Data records
☆ ☆ ☆ ☆
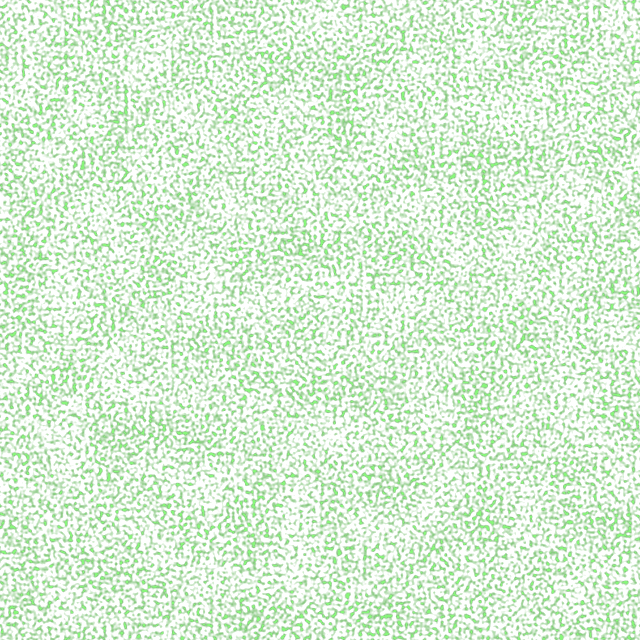
Reproduce this texture procedurally as a three.js fragment shader.

```glsl
// Fine green speckle on white: dense smooth noise grains with bright green cores.
varying vec2 vUv;

// Random unit vector for a lattice point
vec2 randomDirection(vec2 cell) {
  vec3 p = fract(cell.xyx * vec3(0.1031, 0.1030, 0.0973));
  p += dot(p, p.yzx + 33.33);
  float angle = 6.28319 * fract((p.x + p.y) * p.z);
  return vec2(cos(angle), sin(angle));
}

// Gradient noise around zero
float gradientNoise(vec2 p) {
  vec2 cell = floor(p);
  vec2 f = p - cell;
  vec2 blend = f * f * f * (f * (f * 6.0 - 15.0) + 10.0);
  vec2 right = vec2(1.0, 0.0);
  vec2 up = vec2(0.0, 1.0);
  float a = dot(randomDirection(cell), f);
  float b = dot(randomDirection(cell + right), f - right);
  float c = dot(randomDirection(cell + up), f - up);
  float d = dot(randomDirection(cell + 1.0), f - 1.0);
  return mix(mix(a, b, blend.x), mix(c, d, blend.x), blend.y);
}

vec2 rotate(vec2 p, float angle) {
  float c = cos(angle);
  float s = sin(angle);
  return vec2(c * p.x - s * p.y, s * p.x + c * p.y);
}

void main() {
  // Two turned layers of fine grain, with faint broad patches of density
  float grain = gradientNoise(vUv * 150.0 + 17.0);
  grain += 0.6 * gradientNoise(rotate(vUv, 0.6) * 175.0 + 211.0);
  grain += 0.2 * gradientNoise(vUv * 14.0 + 53.0);
  float density = 0.2 + 1.68 * grain;

  // White fades to muted green; the strongest peaks turn bright
  vec3 white = vec3(0.995, 1.0, 0.995);
  vec3 mutedGreen = vec3(0.50, 0.77, 0.47);
  vec3 brightGreen = vec3(0.53, 0.96, 0.48);
  vec3 color = mix(white, mutedGreen, clamp(density, 0.0, 1.0));
  color = mix(color, brightGreen, smoothstep(0.92, 1.02, density));

  gl_FragColor = vec4(color, 1.0);
}
```
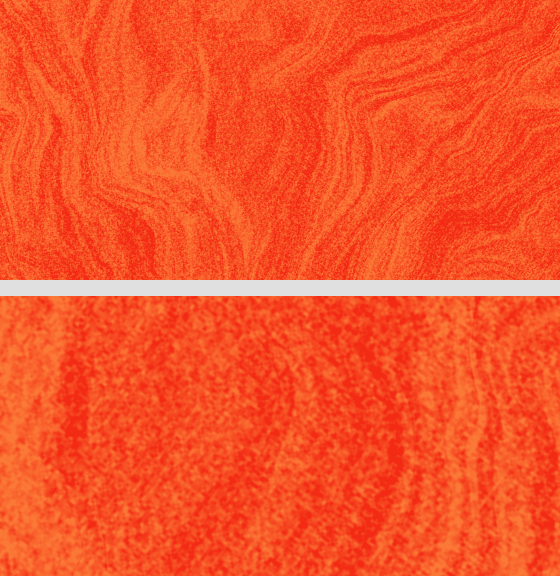
Top: the whole. Bottom: its middle third, enlarged.
Give the GLSL for this texture, as a Shadertoy shader.

```glsl
const vec3 DEEP_RED = vec3(0.952, 0.17, 0.08);
const vec3 LIGHT_ORANGE = vec3(0.985, 0.475, 0.215);

float hash(vec2 p) {
    return fract(sin(dot(p, vec2(127.1, 311.7))) * 43758.5453);
}

// Value noise, centred on zero
float noise(vec2 p) {
    vec2 cell = floor(p);
    vec2 f = fract(p);
    f = f * f * (3.0 - 2.0 * f);
    float low = mix(hash(cell), hash(cell + vec2(1.0, 0.0)), f.x);
    float high = mix(hash(cell + vec2(0.0, 1.0)), hash(cell + 1.0), f.x);
    return mix(low, high, f.y) - 0.5;
}

// Pushes a centred value towards two flat levels with a narrow edge
float sharpen(float value, float edge) {
    return smoothstep(-edge, edge, value) - 0.5;
}

// Smooth displacement that bends the strata
vec2 warp(vec2 p, float frequency, float amount) {
    vec2 q = p * frequency;
    return amount * vec2(noise(q + 17.3), noise(q + 52.8));
}

// x runs across the strata, y runs along them
vec2 flowCoords(vec2 p) {
    float lean = mix(0.4, -0.9, smoothstep(0.3, 1.7, p.x));
    vec2 q = p + warp(p, 2.1, 0.32);
    q += warp(q, 4.7, 0.14);
    q += warp(q, 11.0, 0.04);
    return vec2(q.x + lean * (q.y - 0.5), q.y);
}

// Nested contours, with finer threads drawn out along the flow
float strata(vec2 flow) {
    float body = noise(flow * vec2(8.0, 2.0) + 4.0);
    float contour = noise(vec2(body * 13.0 + flow.x * 24.0, flow.y * 2.2));
    float fine = noise(vec2(body * 16.0 + flow.x * 58.0, flow.y * 4.0 + 9.0));
    float thread = noise(flow * vec2(115.0, 7.0) + vec2(contour * 4.0, 31.0));
    return 0.22 * body + 0.3 * sharpen(contour, 0.24)
         + 0.27 * sharpen(fine, 0.26) + 0.36 * thread;
}

// Thin dark lines where a stretched noise crosses zero
float veins(vec2 flow, float width) {
    float ridge = abs(noise(flow * vec2(27.0, 2.6) + 71.0));
    return 1.0 - smoothstep(0.0, width, ridge);
}

// Fine speckle on a turned lattice so that no rows show
float grain(vec2 p) {
    vec2 turned = mat2(0.8, 0.6, -0.6, 0.8) * p;
    return 0.5 * noise(turned * 290.0) + 0.68 * noise(turned.yx * 185.0 + 40.0);
}

void mainImage(out vec4 fragColor, in vec2 fragCoord) {
    vec2 p = fragCoord / iResolution.y;
    vec2 flow = flowCoords(p);

    // Bands, veins and a slow drift towards red on the right
    float tone = 0.52 + strata(flow);
    tone -= 0.17 * veins(flow, 0.06);
    tone -= 0.06 * (smoothstep(0.9, 1.7, p.x) - 0.4);

    // Speckle is calmer inside the light lenses
    float roughness = mix(1.15, 0.75, smoothstep(0.55, 0.85, tone));
    tone += roughness * grain(p);

    vec3 color = mix(DEEP_RED, LIGHT_ORANGE, clamp(tone, 0.0, 1.0));
    fragColor = vec4(color, 1.0);
}
```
☆ ☆ ☆ ☆
Exactly how many lines in the records above hold the string "tone"? Reply with that number only.

6